There’s security in being needed. That’s probably why we, as leaders, get addicted to solving problems.
When someone brings us a problem, we begin to salivate. Our minds race through our experiences to identify instances when we’ve conquered this issue in the past. We identify the solution that worked the last time and relay it to the team. The team appreciates our wisdom and experience. We feel valued. Everyone wins.
Then over time, the number and magnitude of the problems grow. Initially it’s exhilarating because leaders are addicted to solving problems. Eventually though, it becomes overwhelming. We become the bottleneck. The growth slows down because we just can’t respond to everything.
Worse yet, we find our strongest leaders leaving the team. Our addiction to problem solving has elevated the role of manager and pushed the leaders away. We’ve elevated the capacity to identify and deliver problems, rather than identify and deliver solutions.
In the work my team and I do serving churches at The Unstuck Group, we find this is often one of the main reasons why small churches have hit growth barriers: the lead pastor is still trying to do everything.
Leaders, it doesn’t have to stay this way. In fact, if you want a healthy organization, it simply CAN’T stay this way. Here is a process to help your team move from a problem-focus to a solutions-focus.

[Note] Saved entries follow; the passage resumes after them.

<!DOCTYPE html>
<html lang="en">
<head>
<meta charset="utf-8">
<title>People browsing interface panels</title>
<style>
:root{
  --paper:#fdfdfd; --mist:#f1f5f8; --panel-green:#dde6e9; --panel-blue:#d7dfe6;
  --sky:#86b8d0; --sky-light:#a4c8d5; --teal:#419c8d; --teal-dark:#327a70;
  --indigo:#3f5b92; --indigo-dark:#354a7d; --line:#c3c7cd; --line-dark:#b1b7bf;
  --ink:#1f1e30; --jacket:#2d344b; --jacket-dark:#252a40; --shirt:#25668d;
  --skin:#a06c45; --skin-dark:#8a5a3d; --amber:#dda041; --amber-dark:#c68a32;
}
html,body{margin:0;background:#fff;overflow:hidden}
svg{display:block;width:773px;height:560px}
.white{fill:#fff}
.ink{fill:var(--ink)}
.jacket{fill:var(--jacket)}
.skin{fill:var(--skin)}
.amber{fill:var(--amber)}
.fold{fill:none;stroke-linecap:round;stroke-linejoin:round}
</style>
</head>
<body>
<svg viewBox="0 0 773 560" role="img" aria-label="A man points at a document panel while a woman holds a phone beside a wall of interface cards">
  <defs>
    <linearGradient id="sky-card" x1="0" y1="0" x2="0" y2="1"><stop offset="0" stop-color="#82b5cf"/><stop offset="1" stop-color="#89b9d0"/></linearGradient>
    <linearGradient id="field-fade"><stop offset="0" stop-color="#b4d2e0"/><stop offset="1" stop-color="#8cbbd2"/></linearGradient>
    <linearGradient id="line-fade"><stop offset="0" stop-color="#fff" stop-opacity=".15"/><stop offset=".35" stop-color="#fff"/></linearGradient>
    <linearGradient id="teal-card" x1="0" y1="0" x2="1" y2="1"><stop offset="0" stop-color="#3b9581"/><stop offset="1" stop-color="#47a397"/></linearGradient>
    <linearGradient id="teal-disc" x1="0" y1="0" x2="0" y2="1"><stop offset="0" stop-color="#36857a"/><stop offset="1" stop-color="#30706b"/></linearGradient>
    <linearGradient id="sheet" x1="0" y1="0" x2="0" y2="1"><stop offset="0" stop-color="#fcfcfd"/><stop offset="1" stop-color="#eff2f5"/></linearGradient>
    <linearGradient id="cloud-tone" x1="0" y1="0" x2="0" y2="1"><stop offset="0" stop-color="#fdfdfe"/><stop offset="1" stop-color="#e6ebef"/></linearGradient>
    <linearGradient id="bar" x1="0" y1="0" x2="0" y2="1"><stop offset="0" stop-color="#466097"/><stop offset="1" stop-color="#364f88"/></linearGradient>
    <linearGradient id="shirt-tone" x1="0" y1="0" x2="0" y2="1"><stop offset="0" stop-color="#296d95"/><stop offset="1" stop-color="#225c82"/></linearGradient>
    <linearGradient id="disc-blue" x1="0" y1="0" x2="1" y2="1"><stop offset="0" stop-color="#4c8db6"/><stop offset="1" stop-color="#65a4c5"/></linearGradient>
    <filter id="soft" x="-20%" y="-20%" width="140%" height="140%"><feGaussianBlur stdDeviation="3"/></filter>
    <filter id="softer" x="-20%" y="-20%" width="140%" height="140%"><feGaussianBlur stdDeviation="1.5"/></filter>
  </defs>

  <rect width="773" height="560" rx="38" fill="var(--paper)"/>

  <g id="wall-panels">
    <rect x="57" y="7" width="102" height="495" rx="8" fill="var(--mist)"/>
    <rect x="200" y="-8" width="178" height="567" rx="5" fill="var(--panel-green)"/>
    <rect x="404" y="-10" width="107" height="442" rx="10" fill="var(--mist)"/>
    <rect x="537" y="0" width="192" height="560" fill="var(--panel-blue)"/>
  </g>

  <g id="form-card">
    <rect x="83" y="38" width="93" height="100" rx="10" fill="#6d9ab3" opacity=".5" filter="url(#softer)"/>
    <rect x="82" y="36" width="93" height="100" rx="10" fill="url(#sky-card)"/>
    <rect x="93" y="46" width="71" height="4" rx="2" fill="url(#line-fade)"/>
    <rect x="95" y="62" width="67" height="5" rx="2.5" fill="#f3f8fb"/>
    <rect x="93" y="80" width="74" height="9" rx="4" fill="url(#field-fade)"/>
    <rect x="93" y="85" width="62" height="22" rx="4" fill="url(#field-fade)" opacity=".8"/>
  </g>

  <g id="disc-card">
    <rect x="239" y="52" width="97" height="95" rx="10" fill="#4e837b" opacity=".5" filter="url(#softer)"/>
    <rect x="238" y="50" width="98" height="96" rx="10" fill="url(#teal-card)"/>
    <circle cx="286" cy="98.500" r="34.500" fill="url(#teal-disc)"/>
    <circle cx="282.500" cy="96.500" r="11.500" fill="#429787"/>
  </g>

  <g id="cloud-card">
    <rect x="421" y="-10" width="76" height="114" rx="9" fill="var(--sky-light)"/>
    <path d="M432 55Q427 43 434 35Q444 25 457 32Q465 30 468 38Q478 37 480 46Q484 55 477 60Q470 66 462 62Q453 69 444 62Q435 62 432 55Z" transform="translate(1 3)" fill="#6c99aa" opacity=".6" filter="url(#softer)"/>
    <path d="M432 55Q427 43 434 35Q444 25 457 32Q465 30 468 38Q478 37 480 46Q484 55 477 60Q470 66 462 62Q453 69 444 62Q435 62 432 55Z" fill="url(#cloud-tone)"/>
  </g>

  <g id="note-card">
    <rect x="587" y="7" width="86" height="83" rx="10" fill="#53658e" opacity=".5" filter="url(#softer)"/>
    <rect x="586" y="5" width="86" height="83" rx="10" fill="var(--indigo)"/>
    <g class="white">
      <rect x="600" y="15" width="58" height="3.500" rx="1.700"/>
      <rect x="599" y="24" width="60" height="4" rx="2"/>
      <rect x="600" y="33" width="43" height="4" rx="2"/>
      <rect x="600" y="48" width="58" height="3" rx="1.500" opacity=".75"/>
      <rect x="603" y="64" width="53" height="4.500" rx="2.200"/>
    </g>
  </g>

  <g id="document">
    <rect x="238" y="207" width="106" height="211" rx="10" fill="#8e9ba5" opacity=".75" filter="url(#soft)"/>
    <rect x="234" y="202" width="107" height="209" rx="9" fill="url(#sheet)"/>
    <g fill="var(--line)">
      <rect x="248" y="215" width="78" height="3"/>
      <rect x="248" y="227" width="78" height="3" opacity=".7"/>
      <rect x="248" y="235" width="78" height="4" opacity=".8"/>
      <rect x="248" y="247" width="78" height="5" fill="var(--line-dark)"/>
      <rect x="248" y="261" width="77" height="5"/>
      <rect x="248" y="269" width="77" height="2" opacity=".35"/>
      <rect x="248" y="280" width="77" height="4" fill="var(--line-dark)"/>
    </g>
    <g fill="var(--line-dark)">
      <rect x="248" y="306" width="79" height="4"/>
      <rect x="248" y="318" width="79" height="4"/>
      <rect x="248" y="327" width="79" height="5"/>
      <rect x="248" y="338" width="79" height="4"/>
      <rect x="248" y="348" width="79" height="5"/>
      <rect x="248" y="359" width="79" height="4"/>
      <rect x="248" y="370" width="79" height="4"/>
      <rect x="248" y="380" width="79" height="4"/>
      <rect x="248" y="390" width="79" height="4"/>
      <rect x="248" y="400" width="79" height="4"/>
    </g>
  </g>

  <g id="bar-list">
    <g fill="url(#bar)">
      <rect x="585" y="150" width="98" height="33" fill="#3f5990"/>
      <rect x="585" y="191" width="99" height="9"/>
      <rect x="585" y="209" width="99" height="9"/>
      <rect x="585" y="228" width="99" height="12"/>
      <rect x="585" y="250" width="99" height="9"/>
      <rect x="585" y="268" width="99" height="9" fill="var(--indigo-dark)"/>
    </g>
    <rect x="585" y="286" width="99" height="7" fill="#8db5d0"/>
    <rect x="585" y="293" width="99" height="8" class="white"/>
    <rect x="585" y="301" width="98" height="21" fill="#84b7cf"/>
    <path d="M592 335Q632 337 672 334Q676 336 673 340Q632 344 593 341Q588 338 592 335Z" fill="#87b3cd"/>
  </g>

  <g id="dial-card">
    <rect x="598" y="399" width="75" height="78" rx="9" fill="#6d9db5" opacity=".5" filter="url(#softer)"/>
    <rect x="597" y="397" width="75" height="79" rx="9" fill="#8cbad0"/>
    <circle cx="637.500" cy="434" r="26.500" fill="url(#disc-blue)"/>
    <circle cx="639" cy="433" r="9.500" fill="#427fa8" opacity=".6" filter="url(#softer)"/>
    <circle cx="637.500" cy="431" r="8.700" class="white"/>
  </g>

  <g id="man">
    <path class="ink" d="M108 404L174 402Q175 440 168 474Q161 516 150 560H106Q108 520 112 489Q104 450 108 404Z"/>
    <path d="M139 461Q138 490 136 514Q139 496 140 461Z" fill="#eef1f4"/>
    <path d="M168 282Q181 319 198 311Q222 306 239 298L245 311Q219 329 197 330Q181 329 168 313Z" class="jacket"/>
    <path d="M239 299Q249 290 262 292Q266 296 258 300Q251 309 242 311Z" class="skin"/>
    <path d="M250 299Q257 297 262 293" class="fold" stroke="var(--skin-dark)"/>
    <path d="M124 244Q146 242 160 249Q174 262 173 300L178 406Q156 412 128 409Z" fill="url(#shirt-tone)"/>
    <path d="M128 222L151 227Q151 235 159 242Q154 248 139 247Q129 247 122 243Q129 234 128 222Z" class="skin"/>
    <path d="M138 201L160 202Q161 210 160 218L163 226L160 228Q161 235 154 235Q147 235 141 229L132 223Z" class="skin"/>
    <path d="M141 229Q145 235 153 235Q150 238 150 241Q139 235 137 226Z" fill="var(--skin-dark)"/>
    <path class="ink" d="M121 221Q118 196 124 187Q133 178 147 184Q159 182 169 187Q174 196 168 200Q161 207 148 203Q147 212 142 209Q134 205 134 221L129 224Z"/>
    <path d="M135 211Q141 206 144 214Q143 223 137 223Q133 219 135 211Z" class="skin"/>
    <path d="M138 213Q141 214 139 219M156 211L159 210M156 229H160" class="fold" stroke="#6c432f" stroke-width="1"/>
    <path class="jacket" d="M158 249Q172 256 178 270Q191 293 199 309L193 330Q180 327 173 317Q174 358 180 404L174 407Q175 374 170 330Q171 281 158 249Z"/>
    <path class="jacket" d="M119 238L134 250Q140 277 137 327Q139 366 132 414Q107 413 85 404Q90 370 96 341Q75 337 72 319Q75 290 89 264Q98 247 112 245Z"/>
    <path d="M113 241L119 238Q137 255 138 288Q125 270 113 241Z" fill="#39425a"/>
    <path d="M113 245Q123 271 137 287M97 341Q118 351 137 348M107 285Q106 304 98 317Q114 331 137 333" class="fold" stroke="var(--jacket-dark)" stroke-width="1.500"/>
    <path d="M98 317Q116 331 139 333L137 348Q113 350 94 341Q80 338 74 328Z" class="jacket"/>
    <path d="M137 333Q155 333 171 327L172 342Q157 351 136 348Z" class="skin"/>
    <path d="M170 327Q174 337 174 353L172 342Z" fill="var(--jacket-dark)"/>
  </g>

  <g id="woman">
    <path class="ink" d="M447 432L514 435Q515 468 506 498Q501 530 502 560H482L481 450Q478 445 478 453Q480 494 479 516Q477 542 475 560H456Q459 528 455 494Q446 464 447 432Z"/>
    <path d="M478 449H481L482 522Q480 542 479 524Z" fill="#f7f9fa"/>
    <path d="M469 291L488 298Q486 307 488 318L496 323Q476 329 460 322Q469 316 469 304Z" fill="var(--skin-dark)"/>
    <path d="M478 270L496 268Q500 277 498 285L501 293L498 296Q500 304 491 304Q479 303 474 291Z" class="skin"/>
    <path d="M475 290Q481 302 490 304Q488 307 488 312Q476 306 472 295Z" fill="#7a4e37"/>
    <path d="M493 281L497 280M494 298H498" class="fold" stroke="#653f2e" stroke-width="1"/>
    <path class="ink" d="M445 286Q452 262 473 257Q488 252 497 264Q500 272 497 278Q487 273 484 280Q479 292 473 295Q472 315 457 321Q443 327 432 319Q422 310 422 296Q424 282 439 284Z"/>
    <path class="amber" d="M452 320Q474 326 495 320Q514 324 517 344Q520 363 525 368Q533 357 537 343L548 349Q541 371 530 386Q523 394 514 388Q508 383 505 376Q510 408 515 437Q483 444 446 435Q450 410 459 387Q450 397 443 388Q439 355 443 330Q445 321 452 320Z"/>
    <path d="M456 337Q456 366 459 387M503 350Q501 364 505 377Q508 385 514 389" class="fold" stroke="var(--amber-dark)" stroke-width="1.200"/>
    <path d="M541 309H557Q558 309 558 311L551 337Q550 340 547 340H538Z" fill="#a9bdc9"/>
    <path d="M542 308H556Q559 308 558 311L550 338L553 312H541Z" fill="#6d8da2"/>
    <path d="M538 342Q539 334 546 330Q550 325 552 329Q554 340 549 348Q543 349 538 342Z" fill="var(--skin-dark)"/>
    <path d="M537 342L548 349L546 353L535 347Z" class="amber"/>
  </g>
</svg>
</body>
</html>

Step 1: “I bring you the problem”
When someone brings you a problem, send them away and encourage them to bring back three or four solutions to that problem. When they return with their proposed solutions, force them to explain which solution they would choose. Then, pick the solution that you think is best.
Step 2: “I bring you options for a solution”
Eventually, your team learns to bring you solutions rather than problems. When that happens, encourage them to explain which solution they would choose. When you agree with their solution, have them implement it.
Step 3: “I bring you options and a recommended solution”
As time goes on, your team learns to bring you solutions with their recommendation for which solution they would choose. By now, they’ve learned how to process decisions within the framework of your mission, values and strategies. Assuming you agree with their recommendation, encourage them to make it happen.
Step 4: “I process options on my own and implement the best solution”
Finally, your team learns to identify the problem, process options to solve the problem and select the best solution. They communicate to you what happened and how they solved the problem. If it worked, you reinforce that behavior by affirming their leadership. If it failed, you coach them and encourage them to take those types of risks moving forward.
This is how we move from managing people to leading people. This is an example of moving from delegating tasks to empowering people to make decisions and implement solutions.
Yes, this approach can be scary. It means decisions are no longer all in your hands. But leadership isn’t leadership if it isn’t released to others. Being a Christian leader means realizing it was never really in your hands anyway.
Are you feeling overwhelmed? Are you sensing you have the weight of every decision on your shoulders? Then it’s time to start at Step 1 and begin to raise up and empower other leaders to move your mission forward. You and your team will feel the difference.
Tony Morgan is founder and chief strategic officer of The Unstuck Group, a company that helps churches get unstuck through consulting and coaching experiences designed to focus vision, strategy and action. For 14 years, Tony served on the senior leadership teams at West Ridge Church in Dallas, Georgia, NewSpring Church in South Carolina and Granger Community Church in Indiana. To learn more, check out Tony’s Unstuck Church Assessment and his new book, The Unstuck Church: Equipping Churches to Experience Sustained Health, which unpacks each phase of the typical church life cycle.